▸ Assigned task
Show, in full, each line of the data that contains "translate".

▸ Provided material
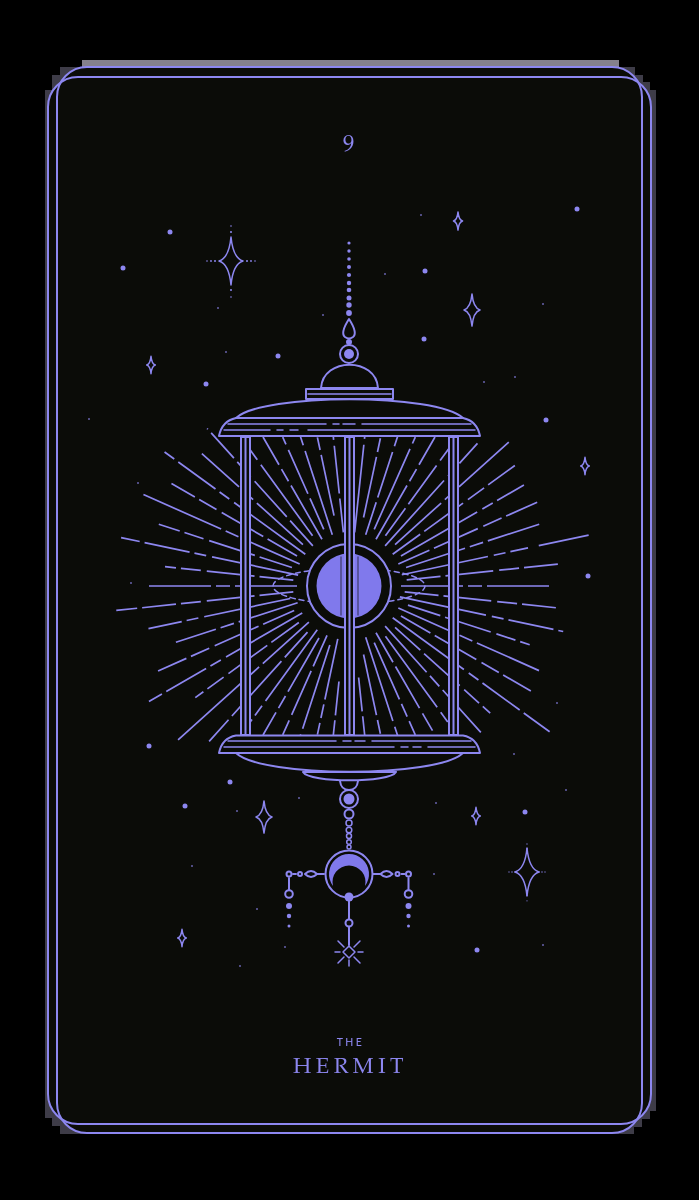
<!DOCTYPE html>
<html lang="en">
<head>
<meta charset="utf-8">
<title>The Hermit</title>
<style>
:root{--night:#000;--card:#0b0c08;--violet:#8d87f0;--orb:#8079ec;--edge:#85818c;--edge-dim:#3e3c48}
*{margin:0;padding:0;box-sizing:border-box}
html,body{width:699px;height:1200px;overflow:hidden;background:var(--night)}
.tarot{position:relative;width:699px;height:1200px;color:var(--violet);text-align:center}
.tarot svg{position:absolute;inset:0;display:block}
.number,.title{position:absolute;left:0;width:699px;font-family:"TeX Gyre Pagella","Noto Serif",serif;font-weight:400}
.number{top:128px;font-size:23px;line-height:26px;font-feature-settings:"onum" 1;padding-right:2px}
.title{top:1036px}
.title small{display:block;font:500 10.5px/13px Lato,sans-serif;letter-spacing:2.4px;padding-left:2px}
.title span{display:block;font-size:22px;line-height:26px;margin-top:6px;letter-spacing:4.5px;padding-left:2px}
.line{fill:none;stroke:var(--violet);stroke-width:2;stroke-linecap:round;stroke-linejoin:round}
.solid{fill:var(--card)}
.dot{fill:var(--violet);stroke:none}
.thin{stroke-width:1.5}
.rays{stroke-width:1.7;stroke-linecap:butt}
.a{stroke-dasharray:62 5 14 5 90 6}
.b{stroke-dasharray:34 5 48 6 20 5}
.c{stroke-dasharray:88 6 12 5 46 5}
.star path{vector-effect:non-scaling-stroke}
</style>
</head>
<body>
<main class="tarot">
<svg width="699" height="1200" viewBox="0 0 699 1200" role="img" aria-label="A hanging lantern holding a radiant orb among stars">
<defs>
<path id="star" d="M0-24Q2-3 12 0Q2 3 0 24Q-2 3-12 0Q-2-3 0-24Z" vector-effect="non-scaling-stroke"/>
<g id="twinkle" class="dot"><circle cy="-29" r="1"/><circle cy="-35" r=".8"/><circle cy="29" r="1"/><circle cy="36" r=".8"/><circle cx="-16" r="1"/><circle cx="-20" r=".9"/><circle cx="-24" r=".8"/><circle cx="16" r="1"/><circle cx="20" r=".9"/><circle cx="24" r=".8"/></g>
<g id="pillar"><rect class="solid" x="-4.5" y="437" width="9" height="298"/><path d="M0 437V735"/></g>
<g id="arm">
<path d="M24 874H31M31 874Q37 868 43 874Q37 880 31 874Z"/>
<circle cx="48" cy="874" r="2"/><path d="M52 874H55M59 878V890"/><circle cx="59" cy="874" r="2.5"/><circle cx="59" cy="894" r="3.8"/>
<g class="dot"><circle cx="59" cy="906" r="3"/><circle cx="59" cy="916" r="2.2"/><circle cx="59" cy="926" r="1.5"/></g>
</g>
</defs>

<g class="card-edge">
<path fill="var(--edge)" d="M82 60H619V67H82Z"/>
<path fill="var(--edge-dim)" d="M75 67H627V67H635V75H643V82H650V90H656V1111H650V1119H642V1127H634V1134H60V1126H52V1118H45V90H52V75H60V67Z"/>
<rect x="57" y="67" width="585" height="1066" rx="30" fill="var(--card)"/>
<rect x="48" y="77" width="603" height="1047" rx="30" fill="var(--card)"/>
</g>
<g class="line frame">
<rect x="57" y="67" width="585" height="1066" rx="30"/>
<rect x="48" y="77" width="603" height="1047" rx="30"/>
</g>

<g class="line thin stars">
<g transform="translate(231 261)"><use href="#star"/><use href="#twinkle"/></g>
<g transform="translate(527 872)"><use href="#star"/><use href="#twinkle" transform="scale(.75 .8)"/></g>
<use href="#star" transform="translate(472 310) scale(.67)"/>
<use href="#star" transform="translate(264 817) scale(.67)"/>
<use href="#star" transform="translate(458 221) scale(.38)"/>
<use href="#star" transform="translate(151 365) scale(.36)"/>
<use href="#star" transform="translate(585 466) scale(.36)"/>
<use href="#star" transform="translate(476 816) scale(.36)"/>
<use href="#star" transform="translate(182 938) scale(.36)"/>
</g>
<g class="dot sky-dots">
<circle cx="170" cy="232" r="2.5"/><circle cx="123" cy="268" r="2.5"/><circle cx="577" cy="209" r="2.5"/><circle cx="425" cy="271" r="2.5"/><circle cx="424" cy="339" r="2.5"/><circle cx="278" cy="356" r="2.5"/><circle cx="206" cy="384" r="2.5"/><circle cx="546" cy="420" r="2.5"/><circle cx="588" cy="576" r="2.5"/><circle cx="149" cy="746" r="2.5"/><circle cx="230" cy="782" r="2.5"/><circle cx="185" cy="806" r="2.5"/><circle cx="525" cy="812" r="2.5"/><circle cx="477" cy="950" r="2.5"/>
<g opacity=".7"><circle cx="421" cy="215" r="1"/><circle cx="385" cy="274" r="1"/><circle cx="218" cy="308" r="1"/><circle cx="323" cy="315" r="1"/><circle cx="226" cy="352" r="1"/><circle cx="543" cy="304" r="1"/><circle cx="515" cy="377" r="1"/><circle cx="484" cy="382" r="1"/><circle cx="89" cy="419" r="1"/><circle cx="138" cy="483" r="1"/><circle cx="131" cy="583" r="1"/><circle cx="557" cy="703" r="1"/><circle cx="514" cy="754" r="1"/><circle cx="566" cy="790" r="1"/><circle cx="436" cy="803" r="1"/><circle cx="299" cy="798" r="1"/><circle cx="237" cy="811" r="1"/><circle cx="192" cy="866" r="1"/><circle cx="434" cy="874" r="1"/><circle cx="257" cy="909" r="1"/><circle cx="543" cy="945" r="1"/><circle cx="285" cy="947" r="1"/><circle cx="240" cy="966" r="1"/></g>
</g>

<g class="line rays" transform="translate(349 586)">
<path class="a" d="M52 0H200"/>
<path class="b" d="M56 0H210" transform="rotate(6)"/>
<path class="c" d="M52 0H219" transform="rotate(12)"/>
<path class="b" d="M62 0H190" transform="rotate(18)"/>
<path class="a" d="M54 0H208" transform="rotate(24)"/>
<path class="b" d="M60 0H210" transform="rotate(30)"/>
<path class="c" d="M54 0H248" transform="rotate(36)"/>
<path class="b" d="M62 0H190" transform="rotate(42)"/>
<path class="a" d="M54 0H197" transform="rotate(48)"/>
<path class="c" d="M62 0H184" transform="rotate(54)"/>
<path class="b" d="M54 0H172" transform="rotate(60)"/>
<path class="a" d="M62 0H163" transform="rotate(66)"/>
<path class="c" d="M54 0H157" transform="rotate(72)"/>
<path class="a" d="M70 0H152" transform="rotate(78)"/>
<path class="b" d="M92 0H150" transform="rotate(84)"/>
<path class="b" d="M96 0H150" transform="rotate(96)"/>
<path class="a" d="M54 0H152" transform="rotate(102)"/>
<path class="c" d="M62 0H157" transform="rotate(108)"/>
<path class="b" d="M54 0H163" transform="rotate(114)"/>
<path class="a" d="M60 0H172" transform="rotate(120)"/>
<path class="c" d="M54 0H184" transform="rotate(126)"/>
<path class="b" d="M62 0H209" transform="rotate(132)"/>
<path class="a" d="M54 0H233" transform="rotate(138)"/>
<path class="b" d="M62 0H190" transform="rotate(144)"/>
<path class="c" d="M54 0H231" transform="rotate(150)"/>
<path class="b" d="M60 0H209" transform="rotate(156)"/>
<path class="a" d="M54 0H182" transform="rotate(162)"/>
<path class="c" d="M60 0H205" transform="rotate(168)"/>
<path class="b" d="M56 0H234" transform="rotate(174)"/>
<path class="a" d="M52 0H200" transform="rotate(180)"/>
<path class="b" d="M56 0H185" transform="rotate(186)"/>
<path class="c" d="M52 0H233" transform="rotate(192)"/>
<path class="b" d="M60 0H200" transform="rotate(198)"/>
<path class="a" d="M54 0H225" transform="rotate(204)"/>
<path class="b" d="M60 0H205" transform="rotate(210)"/>
<path class="c" d="M54 0H228" transform="rotate(216)"/>
<path class="a" d="M62 0H198" transform="rotate(222)"/>
<path class="b" d="M54 0H212" transform="rotate(228)"/>
<path class="c" d="M62 0H184" transform="rotate(234)"/>
<path class="a" d="M54 0H172" transform="rotate(240)"/>
<path class="b" d="M62 0H163" transform="rotate(246)"/>
<path class="c" d="M54 0H157" transform="rotate(252)"/>
<path class="a" d="M72 0H152" transform="rotate(258)"/>
<path class="b" d="M54 0H150" transform="rotate(264)"/>
<path class="c" d="M54 0H150" transform="rotate(276)"/>
<path class="a" d="M70 0H152" transform="rotate(282)"/>
<path class="b" d="M54 0H157" transform="rotate(288)"/>
<path class="c" d="M62 0H163" transform="rotate(294)"/>
<path class="a" d="M54 0H172" transform="rotate(300)"/>
<path class="b" d="M62 0H184" transform="rotate(306)"/>
<path class="c" d="M54 0H192" transform="rotate(312)"/>
<path class="a" d="M62 0H215" transform="rotate(318)"/>
<path class="b" d="M54 0H205" transform="rotate(324)"/>
<path class="c" d="M60 0H202" transform="rotate(330)"/>
<path class="b" d="M54 0H210" transform="rotate(336)"/>
<path class="a" d="M60 0H200" transform="rotate(342)"/>
<path class="c" d="M54 0H183M194 0H245" transform="rotate(348)"/>
<path class="b" d="M58 0H212" transform="rotate(354)"/>
</g>

<g class="line orb">
<ellipse class="thin" cx="349" cy="586" rx="76" ry="18" stroke-dasharray="5 4"/>
<circle class="solid" cx="349" cy="586" r="42"/>
<circle cx="349" cy="586" r="32.5" fill="var(--orb)" stroke="none"/>
</g>

<g class="line lantern">
<use href="#pillar" x="245.5"/><use href="#pillar" x="453.5"/>
<use href="#pillar" x="349.5"/>
<path class="thin" d="M341 557V615M358 557V615" stroke="var(--card)" opacity=".45"/>
<g class="roof">
<path class="solid" d="M321 388C323 357 376 357 378 388Z"/>
<path class="solid" d="M236 418C262 393 437 393 463 418Z"/>
<path class="solid" d="M306 399V389H393V399Z"/><path class="thin" d="M308 394H391"/>
<path class="solid" d="M236 418H463Q477 421 480 436H219Q222 421 236 418Z"/>
<path class="thin" d="M228 424H326M333 424H339M343 424H355M362 424H471M224 430H270M277 430H283M290 430H298M308 430H475"/>
</g>
<g class="base">
<path class="solid" d="M236 753C262 778 437 778 463 753Z"/>
<path class="solid" d="M303 772C309 783 390 783 396 772Z"/>
<path class="solid" d="M219 753Q222 738 236 735.5H463Q477 738 480 753Z"/>
<path class="thin" d="M228 741H336M343 741H351M355 741H365M372 741H471M224 747H394M401 747H408M413 747H421M428 747H475"/>
<path d="M340 781Q341 790 349 790Q357 790 358 781"/>
</g>
</g>

<g class="line chain">
<g class="dot"><circle cx="349" cy="243" r="1.6"/><circle cx="349" cy="251" r="1.7"/><circle cx="349" cy="259" r="1.8"/><circle cx="349" cy="267" r="2"/><circle cx="349" cy="275" r="2.1"/><circle cx="349" cy="283" r="2.2"/><circle cx="349" cy="290" r="2.3"/><circle cx="349" cy="298" r="2.5"/><circle cx="349" cy="305" r="2.7"/><circle cx="349" cy="313" r="2.9"/><circle cx="349" cy="342" r="3"/><circle cx="349" cy="354" r="5"/><circle cx="349" cy="799" r="5.5"/></g>
<path d="M349 319Q358 333 353 337Q349 340 345 337Q340 333 349 319Z"/>
<circle cx="349" cy="354" r="9"/><circle cx="349" cy="799" r="9"/><circle cx="349" cy="814" r="4.5"/>
<g class="thin"><circle cx="349" cy="823" r="3"/><circle cx="349" cy="830" r="2.8"/><circle cx="349" cy="836" r="2.5"/><circle cx="349" cy="842" r="2.3"/><circle cx="349" cy="847" r="2"/></g>
</g>

<g class="line pendant">
<circle class="solid" cx="349" cy="874" r="23.5"/>
<path d="M333 886A20 20 0 1 1 365 886A16.5 16.5 0 1 0 333 886Z" fill="var(--orb)" stroke="none"/>
<use href="#arm" x="349.5"/><use href="#arm" transform="translate(348 0) scale(-1 1)"/>
<circle class="dot" cx="349" cy="897" r="4.5"/>
<path d="M349 901V919M349 927V945"/>
<circle cx="349" cy="923" r="3.5"/>
<path class="thin" d="M349 946L355 952L349 958L343 952ZM349 960V966M335 952H340M358 952H363M338 941L344 947M360 941L354 947M338 963L344 957M360 963L354 957"/>
</g>
</svg>
<p class="number">9</p>
<h1 class="title"><small>THE</small><span>HERMIT</span></h1>
</main>
</body>
</html>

▸ Written response
<g transform="translate(231 261)"><use href="#star"/><use href="#twinkle"/></g>
<g transform="translate(527 872)"><use href="#star"/><use href="#twinkle" transform="scale(.75 .8)"/></g>
<use href="#star" transform="translate(472 310) scale(.67)"/>
<use href="#star" transform="translate(264 817) scale(.67)"/>
<use href="#star" transform="translate(458 221) scale(.38)"/>
<use href="#star" transform="translate(151 365) scale(.36)"/>
<use href="#star" transform="translate(585 466) scale(.36)"/>
<use href="#star" transform="translate(476 816) scale(.36)"/>
<use href="#star" transform="translate(182 938) scale(.36)"/>
<g class="line rays" transform="translate(349 586)">
<use href="#arm" x="349.5"/><use href="#arm" transform="translate(348 0) scale(-1 1)"/>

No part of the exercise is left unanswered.